Thursday 6th May 2010


SPITFIRES TO JAGUARS AT CASTLE BROMWICH

The factory building Jaguar's new XJ has an illustrious past



Since 2000, visitors to Jaguar's facility at Castle Bromwich have been confronted by a stunning reminder of the plant's WW11 history, when the Sentinel sculpture was installed on a roundabout near the factory gates.

When PH visited the new XJ production line we couldn't resist nicking a copy of a Jaguar Heritage publication entitled Spitfires to Jaguars which details this period in the plant's history. Authored by Fran├žois Prins, and with terrific archive pics, we thought some of you might enjoy an edited version to gear you up for VE Day. Chocks away, chaps!
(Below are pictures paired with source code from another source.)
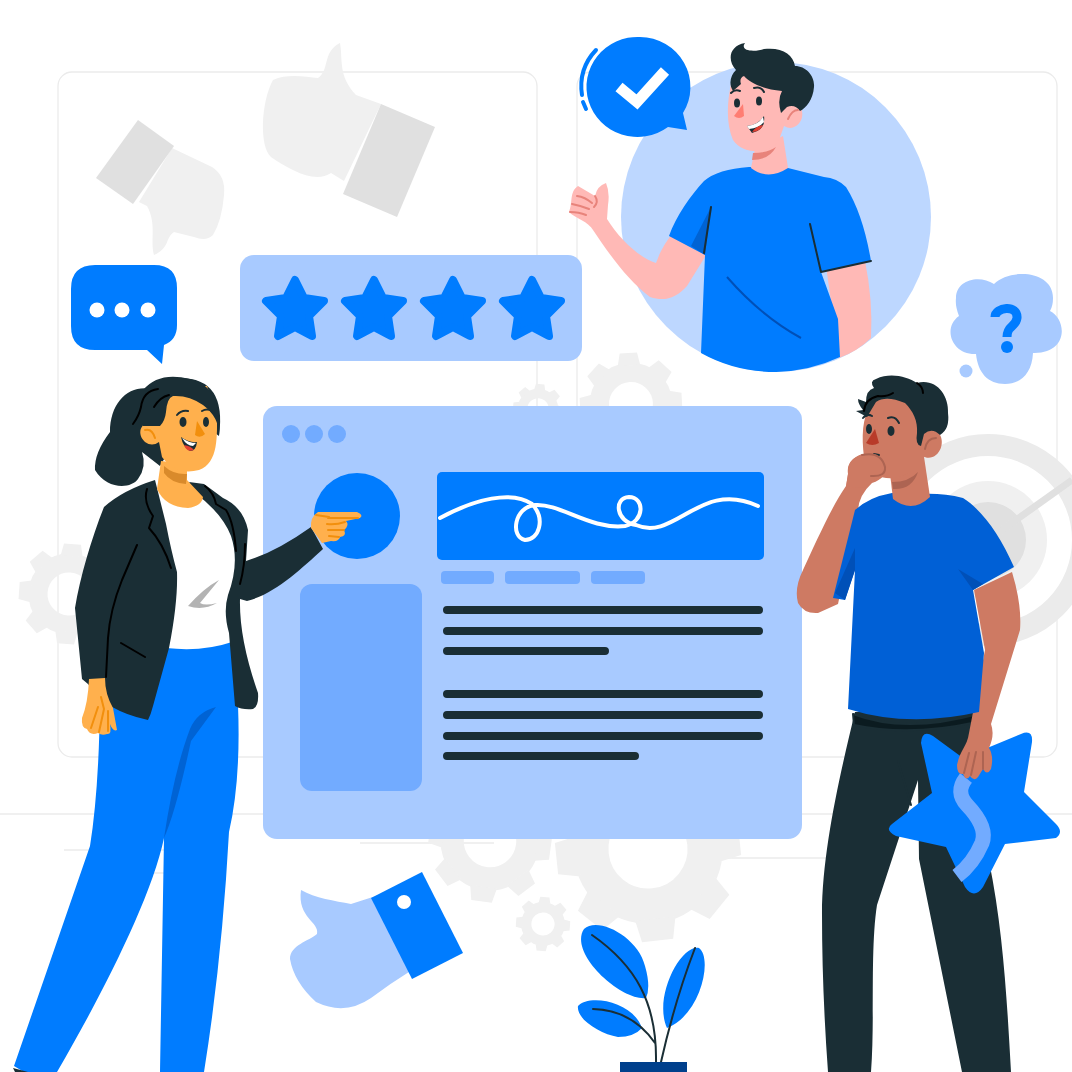
<!DOCTYPE html>
<html lang="en">
<head>
<meta charset="utf-8">
<title>Customer feedback illustration</title>
<style>
:root{--blue:#007cff;--deep:#0063d4;--navy:#00408c;--sky:#a8caff;--pale:#bdd7ff;--mid:#72abff;--ink:#1a2e35;--mist:#f0f0f0;--fog:#e0e0e0;--line:#ebebeb;--amber:#ffb04d;--amber-dark:#f28f0d;--rose:#ffb9b6;--rose-dark:#e8837b;--tan:#ce7a63;--tan-dark:#ad6452;--red:#e23f32}
html,body{margin:0;background:#fff;overflow:hidden}
svg{display:block;width:1072px;height:1072px}
.blue{fill:var(--blue)}.deep{fill:var(--deep)}.sky{fill:var(--sky)}.mid{fill:var(--mid)}.ink{fill:var(--ink)}
.mist{fill:var(--mist)}.fog{fill:var(--fog)}.white{fill:#fff}
.amber{fill:var(--amber)}.rose{fill:var(--rose)}.tan{fill:var(--tan)}
.stroke{fill:none;stroke:var(--ink);stroke-width:2;stroke-linecap:round;stroke-linejoin:round}
.frame{fill:none;stroke:var(--line);stroke-width:1.3}
.copy{fill:none;stroke:var(--ink);stroke-width:8;stroke-linecap:round}
.amber-line{stroke:var(--amber-dark)}.rose-line{stroke:var(--rose-dark)}.tan-line{stroke:var(--tan-dark)}
</style>
</head>
<body>
<svg viewBox="0 0 1072 1072" role="img" aria-label="Three people discussing ratings and feedback around a web page">
<defs>
<g id="tooth-pair"><path d="M-22-76L-17-100H17L22-76ZM-22 76L-17 100H17L22 76Z"/></g>
<g id="gear" fill="#f0f0f0">
<circle r="62" fill="none" stroke="#f0f0f0" stroke-width="38"/>
<use href="#tooth-pair"/><use href="#tooth-pair" transform="rotate(45)"/><use href="#tooth-pair" transform="rotate(90)"/><use href="#tooth-pair" transform="rotate(135)"/>
</g>
<path id="star" d="M0-28L9-10L29-7L14 8L17 28L0 19L-17 28L-14 8L-29-7L-9-10Z" stroke-width="8" stroke-linejoin="round"/>
</defs>

<g id="backdrop">
<rect class="frame" x="58" y="72" width="479" height="685" rx="14"/>
<rect class="frame" x="577" y="72" width="480" height="685" rx="14"/>
<path class="frame" d="M0 814H1072M64 850H200M360 843H494M700 858H850M140 873H164"/>
<use href="#gear" transform="translate(69 594) rotate(4) scale(.5)"/>
<use href="#gear" transform="translate(538 409) rotate(5) scale(.25)"/>
<use href="#gear" transform="translate(631 404) rotate(-3) scale(.51)"/>
<use href="#gear" transform="translate(490 841) rotate(8) scale(.61)"/>
<use href="#gear" transform="translate(648 849) rotate(-6) scale(.92)"/>
<use href="#gear" transform="translate(543 924) rotate(4) scale(.27)"/>
<g id="target">
<circle cx="988" cy="540" r="95" fill="#fff" stroke="#ebebeb" stroke-width="22"/>
<circle class="mist" cx="988" cy="540" r="59"/><circle class="fog" cx="988" cy="540" r="38"/>
<path d="M988 540L1072 480" stroke="#e0e0e0" stroke-width="7"/>
</g>
<g id="thumb-up-grey">
<path class="mist" d="M273 80C288 73 306 77 318 78C330 70 322 52 340 43C343 60 338 76 356 95L381 104L344 181L331 173C315 184 290 170 271 157C259 146 261 102 273 80Z"/>
<path class="fog" d="M381 104L435 127L397 217L343 194Z"/>
</g>
<g id="thumb-down-grey">
<path class="mist" d="M172 148L212 167Q226 176 224 195Q222 220 213 235Q206 242 194 237L174 232C165 238 170 248 154 255C150 240 157 224 147 206L139 202Z"/>
<path class="fog" d="M138 120L174 146L133 204L96 178Z"/>
</g>
</g>

<g id="rating-panel">
<rect class="sky" x="240" y="255" width="342" height="106" rx="14"/>
<g class="blue" stroke="#007cff"><use href="#star" x="295" y="308"/><use href="#star" x="374" y="308"/><use href="#star" x="453" y="308"/><use href="#star" x="532" y="308"/></g>
</g>

<g id="chat-bubble">
<path class="blue" d="M95 265H154Q177 265 177 288V325Q177 340 164 345L162 364L147 350H95Q71 350 71 326V289Q71 265 95 265Z"/>
<g class="white"><circle cx="97" cy="310" r="7.5"/><circle cx="122" cy="310" r="7.5"/><circle cx="148" cy="310" r="7.5"/></g>
</g>

<g id="web-page">
<rect class="sky" x="263" y="406" width="539" height="433" rx="14"/>
<g class="mid"><circle cx="291" cy="434" r="9"/><circle cx="314" cy="434" r="9"/><circle cx="337" cy="434" r="9"/>
<rect x="300" y="584" width="122" height="207" rx="12"/>
<rect x="441" y="571" width="53" height="13" rx="4"/><rect x="505" y="571" width="75" height="13" rx="4"/><rect x="591" y="571" width="54" height="13" rx="4"/></g>
<circle class="blue" cx="357" cy="516" r="43"/>
<rect class="blue" x="437" y="472" width="327" height="88" rx="5"/>
<path d="M440 518C475 499 512 490 532 504C546 519 539 540 525 540C510 537 514 507 535 505C560 503 590 530 625 526C645 522 645 497 629 497C613 498 616 522 636 525C675 542 700 479 758 506" fill="none" stroke="#fff" stroke-width="4" stroke-linecap="round"/>
<path class="copy" d="M447 610H759M447 631H759M447 651H605M447 694H759M447 715H759M447 736H759M447 756H635"/>
</g>

<g id="happy-customer">
<circle cx="776" cy="217" r="155" fill="#bdd7ff"/>
<path class="rose" d="M672 234C660 250 659 256 656 263C640 258 620 240 607 219L608 205Q610 192 606 183Q597 186 595 196L578 186C569 192 573 203 569 212C575 218 589 222 593 230C607 251 628 281 650 297C665 302 676 298 687 286L708 252Z"/>
<path class="stroke rose-line" d="M577 196Q585 197 592 203M572 204Q582 206 589 209M570 212Q579 212 586 215M595 196Q599 202 594 207" stroke-width="1.5"/>
<path class="rose" d="M826 266L865 261Q873 300 871 338Q858 351 839 358Z"/>
<path class="blue" d="M749 167Q718 169 704 181C691 195 676 216 669 236L705 255L701 353Q735 372 776 372Q810 371 840 357L838 319L821 272L871 261Q863 214 846 187Q837 178 824 177L788 168Z"/>
<path class="deep" d="M711 207L691 246L705 255Z"/>
<path class="rose" d="M755 149L751 168Q768 181 788 168L783 136Z"/>
<path fill="#e8837b" d="M753 153Q768 153 776 147Q769 160 752 160Z"/>
<path class="rose" d="M731 84C727 103 726 124 733 140C743 155 767 154 778 143L784 126C796 133 806 119 801 108L786 76L743 70Z"/>
<path class="ink" d="M733 91C728 83 731 75 736 70C727 60 729 46 745 43C739 52 756 52 764 49C782 47 793 54 795 66C806 66 815 76 814 87C813 100 806 108 800 111Q795 104 787 107L781 113Q777 100 782 91C761 89 749 82 744 76Q739 78 741 84Z"/>
<g class="ink"><ellipse cx="737" cy="103" rx="3" ry="4.5"/><ellipse cx="759" cy="101" rx="3" ry="4.5"/></g>
<path class="stroke" d="M731 93Q735 89 740 91M754 88Q761 86 764 92"/>
<path fill="#ff7d72" d="M743 104L734 116Q739 120 744 116Z"/>
<path class="ink" d="M747 126Q758 125 764 116Q766 130 752 133Z"/><path class="white" d="M747 126Q758 125 763 117L764 122Q759 128 749 129Z"/><path fill="#e23f32" d="M752 132Q756 126 763 125Q760 132 752 132Z"/>
<path class="stroke rose-line" d="M788 119Q792 110 798 110"/>
<path class="stroke" d="M711 207L704 253M810 224L821 272L871 261"/>
<path d="M727 277Q761 316 801 338" fill="none" stroke="#0050b8" stroke-width="2"/>
</g>

<g id="approval-bubble">
<path class="blue" d="M640 37A51 50 0 0 1 683 113L687 130L668 127A51 50 0 1 1 640 37Z"/>
<path d="M619 87L637 102L665 71" fill="none" stroke="#fff" stroke-width="11"/>
<path d="M596 50Q578 69 582 95M583 102L586 109" fill="none" stroke="#007cff" stroke-width="4" stroke-linecap="round"/>
</g>

<g id="question-cloud">
<path class="sky" d="M956 298C956 280 979 274 994 284C1010 268 1053 270 1053 298Q1053 306 1050 311C1067 319 1069 354 1033 353C1032 374 1020 384 1005 384C988 384 978 373 976 354C952 355 942 328 959 316Q955 306 956 298Z"/>
<circle class="sky" cx="966" cy="371" r="6.5"/>
<path d="M995 317C995 307 1018 304 1017 318C1016 327 1007 325 1007 337" fill="none" stroke="#007cff" stroke-width="9"/><circle class="blue" cx="1007" cy="347" r="6"/>
</g>

<g id="presenter">
<path class="blue" d="M166 645L231 640L238 705Q241 780 229 832Q222 960 204 1072H160L164 838C151 900 99 1000 57 1072H24L14 1066L90 846Q99 790 100 700Z"/>
<path class="deep" d="M216 707Q197 712 190 729Q174 771 164 838Q176 811 191 741Z"/>
<path class="ink" d="M13 1068L28 1072H15Z"/>
<path class="white" d="M157 492L200 488Q236 525 236 563L226 600L232 642Q203 652 166 648L177 590Z"/>
<path class="ink" d="M189 482L204 484Q215 492 223 498Q243 507 248 530L246 561Q276 552 311 527L323 549C301 569 275 594 247 601L240 599Q239 639 258 693Q259 706 253 709Q242 710 235 706L229 633Q223 612 228 595Q240 563 231 536Q222 513 195 493Z"/>
<path class="ink" d="M155 480Q123 490 104 507C92 537 80 577 75 608L82 679L88 684Q105 711 148 720Q151 714 153 706L169 648Q178 602 177 572Q171 550 166 524Z"/>
<path class="stroke" d="M137 545L122 580Q110 610 108 638L106 677M121 643L145 657M245 544Q245 566 240 584M147 489Q143 502 153 516L149 528Q163 543 171 568M205 486Q214 493 216 504L226 510Q234 523 236 551" style="stroke:#000"/>
<path fill="#b3b3b3" d="M219 580Q204 588 188 606Q203 611 217 603Q205 606 200 603Z"/>
<path class="amber" d="M89 679L105 678Q105 694 113 708L117 730Q113 732 110 724Q112 735 107 734Q102 736 98 733Q90 736 87 729Q81 728 82 718Q88 703 89 679Z"/>
<path class="stroke amber-line" d="M98 707L91 728M104 709L99 732M108 711L108 731M101 697L104 709"/>
<path class="amber" d="M311 528Q310 517 318 512L357 512Q364 515 360 518L346 521Q350 525 344 530Q347 536 340 537Q339 542 331 541L322 543Z"/>
<path class="stroke amber-line" d="M358 518L328 518M345 522Q336 525 327 524M344 530L328 530M339 537L329 536M316 515L329 517"/>
<path class="ink" d="M152 389C129 384 110 402 110 432Q94 453 95 470C107 490 131 489 138 479Q147 467 142 452L160 466L179 434L183 409L219 436Q227 378 180 378Q161 380 152 389Z"/>
<path class="amber" d="M161 461L157 489Q165 507 188 508Q202 506 203 497L187 480L187 464Z"/>
<path fill="#d98a2b" d="M164 466Q174 475 187 474L186 484Q171 483 164 473Z"/>
<path class="amber" d="M165 403Q161 418 159 425C144 416 134 432 145 442Q152 447 159 442L162 457Q176 476 199 470C219 463 217 435 217 413L207 386H178Z"/>
<path class="ink" d="M143 390Q159 371 190 379C213 383 222 408 219 435Q219 417 203 405Q189 395 173 396Q167 398 166 412Q165 421 160 426L143 426Z"/>
<path class="stroke" d="M158 389Q143 391 141 407Q139 416 133 424M169 395Q160 397 154 407" style="stroke:#000"/>
<g class="ink"><ellipse cx="183" cy="422" rx="3.5" ry="5"/><ellipse cx="206" cy="422" rx="3" ry="5"/></g>
<path class="stroke" d="M177 415Q181 410 188 411M202 411Q207 408 212 411"/>
<path d="M197 421L195 435Q200 439 205 434Z" fill="#f28f0d"/>
<path class="ink" d="M181 437Q189 443 197 442Q196 451 190 451Q183 447 181 437Z"/><path class="white" d="M182 438Q189 443 196 443L193 446Q187 446 182 438Z"/><path fill="#e23f32" d="M184 445Q191 446 194 450Q187 453 184 445Z"/>
<path class="stroke amber-line" d="M145 430Q152 428 155 438"/>
</g>

<g id="reviewer">
<path class="ink" d="M855 712L976 708C969 756 979 820 989 861C1003 929 1007 1000 1011 1072H962L919 859L918 780Q895 850 877 905C870 950 875 1020 871 1072H828Q822 990 822 914C822 850 841 770 855 712Z"/>
<path d="M853 714Q905 734 978 714L977 722Q910 737 854 725ZM898 761L911 805" style="fill:#0b1b20" class="stroke"/>
<path class="blue" d="M933 736L963 758L1021 734Q1033 729 1032 742L1024 792L1056 824Q1064 832 1056 838L1005 844L983 887Q974 900 965 887L946 847L896 836Q884 830 892 824L932 793L921 743Q922 729 933 736Z"/>
<path d="M966 778Q955 792 967 805Q988 827 982 843Q973 864 957 876" fill="none" stroke="#72abff" stroke-width="15"/>
<path class="tan" d="M974 590L1012 572Q1022 605 1020 630L991 724Q995 735 989 748Q994 756 991 769Q987 776 983 769L978 777Q974 782 970 776Q966 782 963 774Q957 775 957 765C960 750 967 747 969 733L985 650Z"/>
<path class="stroke tan-line" d="M983 752L983 769M976 752L971 775M969 753L964 773"/>
<path class="tan" d="M861 455Q846 460 848 474L846 486C832 506 816 542 803 570Q794 588 798 603Q804 614 818 613L838 604L858 510Q859 495 872 483Q887 478 887 466Q879 453 861 455Z"/>
<path d="M892 493Q869 497 855 510L833 598L845 600L855 570L848 709Q908 728 979 712L984 653L973 590L1014 567C1000 535 982 510 963 498Q943 493 921 494Z" fill="#0060d6"/>
<path fill="#0050b8" d="M855 548L835 593L845 600L855 570ZM958 569L973 590L983 584Z"/>
<path class="tan" d="M889 465L893 499Q912 514 930 497L923 450Z"/>
<path fill="#ad6452" d="M892 482Q909 482 918 472Q912 490 893 489Z"/>
<path class="tan" d="M868 409C861 425 862 445 865 463Q873 480 895 478Q914 475 922 456C937 464 948 443 938 432L922 420L911 397L877 399Z"/>
<path class="ink" d="M867 417L856 411L863 410Q858 404 858 399L866 402Q866 390 874 388Q869 381 876 379C891 372 907 377 917 383C936 378 949 395 948 413Q950 429 940 435Q932 427 924 434L921 446Q915 445 917 433C918 421 913 411 905 403Q886 395 876 402Z"/>
<path class="stroke" d="M864 411Q865 399 878 396Q887 397 893 393M917 383Q923 387 923 393" style="stroke:#000"/>
<g class="ink"><ellipse cx="869" cy="429" rx="3" ry="5"/><ellipse cx="891" cy="431" rx="3.5" ry="5"/></g>
<path class="stroke" d="M863 418Q867 413 872 416M888 418Q895 415 899 423M874 454L879 455"/>
<path fill="#b83b29" d="M875 429L866 443Q872 447 879 443Z"/>
<path class="stroke tan-line" d="M925 449Q927 438 936 438"/>
<path class="tan" d="M848 474Q847 459 862 454Q884 453 887 467Q883 479 870 481L864 488L846 487Z"/>
<path class="stroke tan-line" d="M862 455Q881 451 885 467Q886 477 871 476"/>
</g>

<g id="thumb-up-blue">
<path class="sky" d="M301 890C315 898 335 901 351 904L379 895L412 970Q391 983 371 998Q345 1016 316 1002Q294 982 290 959C290 945 309 941 317 934C320 922 297 918 301 890Z"/>
<path class="blue" d="M371 898L422 872L463 953L412 979Z"/><circle class="white" cx="404" cy="902" r="7"/>
</g>

<g id="potted-plant">
<path class="blue" d="M584 929C598 916 638 937 645 966Q651 987 646 998C621 1001 568 953 584 929ZM578 1006C588 994 632 1000 642 1028Q634 1037 618 1037C600 1034 576 1019 578 1006ZM699 948C713 958 701 1015 667 1028C653 997 681 944 699 948Z"/>
<path class="stroke" d="M592 935C635 965 657 1002 656 1062M593 1009Q632 1010 655 1043M695 948Q675 1000 661 1062"/>
<rect x="620" y="1062" width="67" height="10" fill="#00408c"/>
</g>
</svg>
</body>
</html>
Spitfires To Jaguars:


In 1934 Prime Minister Stanley Baldwin announced measures to rearm and expand the Royal Air Force (RAF), and one of these was to increase military aircraft production.

It wasn't until 1938 that work started on the Morris Motors Spitfire factory at Castle Bromwich, when 1,000 Spitfires were ordered. By the time war was declared on September 3, 1939, the factory had 2,815 employees.

The Spitfire had by then been redesigned by Supermarine Chief Designer Joseph Smith to enable it to be put into mass production, and recruitment was increased. By the end of September the workforce numbered 6,235 men and women, however the factory was yet to produce its first complete Spitfire.

As a result Lord Beaverbrook, Minister of Aircraft Production, took over control from Morris Motors and appointed Vickers-Armstrong to take over the factory.


Vickers owned Supermarine and had some knowledge about aircraft production, so the first Castle Bromwich aircraft was handed over to the Air Ministry as a Spitfire Mk. IIA (P7280) for trials at Boscombe Down in June 1940.

The trials were a success and production was stepped up. By the end of September 1940, 125 Spitfires had been built, test flown and delivered.

Production continued with the Spitfire Mk. II until June 1941 when the Mk. V, powered by the more powerful Rolls-Royce Merlin 45 engine, replaced it on the line. A month later Castle Bromwich delivered their 1,000th Spitfire, fulfilling the original contract. Mk. V production continued throughout 1942 with the Merlin 65 engined Spitfire Mk. IX taking over in 1943.

Lancaster Production
Bomber production at Castle Bromwich was decided on in the early stages of construction and in September 1941 the Air Ministry placed an order for 200 Avro Lancaster Mk. I aircraft. Progress was slow, as the aircraft was far more labour-intensive than the Spitfire.


In October 22, 1943, HK535, the first Lancaster to be fully manufactured at Castle Bromwich, took off from the airfield. Production was slow to get going and only eight Lancasters were completed by the end of that year.

At the end of 1943 the workforce had risen to 15,854 people working non-stop on the production of Lancasters and Spitfire Mk. IXs, and later the Rolls-Royce-Packard-Merlin XVI engine. Production was running at over 300 Spitfires a month at this time.

Castle Bromwich was in full swing at the time of VE day, and production was slowed down. Many orders for aircraft were cancelled and the last Spitfire, a Mk 22 (PK614) was flown on November 30, 1945. The complex was closed officially on March 31, 1946.

After the war, the site was taken over by Fisher and Ludlow, a local manufacturer of sheet metal products. They were responsible for manufacturing many car body shells, largely for Standard-Triumph, and also for the new Morris Minor. Most of these were exported, as overseas sales were paramount to fill Britain's lean coffers following six years of war.

In 1953 Fisher and Ludlow became part of the British Motor Corporation (BMC), and two years later BMC disappeared into the British Leyland Group (BL) and Pressed Steel was merged with Fisher and Ludlow to become Pressed Steel Fisher, which assumed control of Castle Bromwich.


Jaguar Cars Ltd took over control of the site on 28th July 1980, and continued production of the XJS sports and XJ saloon models, which were assembled and painted, before being taken to the plant at Browns Lane for final assembly.

In the years under Jaguar, Castle Bromwich was fully operational and completely refurbished, and when Ford took over Jaguar further investment was made to modernise the plant. A completely new assembly line was put in and further updating of the plant was carried out for production of the S-Type, which was unveiled in 1998.


In the wings were plans for more automation and new build techniques using aerospace technology. These methods, which have totally changed the manner in which Jaguar cars are manufactured, represented a major investment in the plant. First used on the 2003 Jaguar XJ saloon, the technology has now been extended to include the current range of Jaguar models that are built at Castle Bromwich, the latest of which is the new XJ saloon.

Exact figures of aircraft manufactured at Castle Bromwich are not known, but it is estimated that 305 Lancasters and 11,780 Spitfires were built between 1940 and 1946.

Author: Chris-R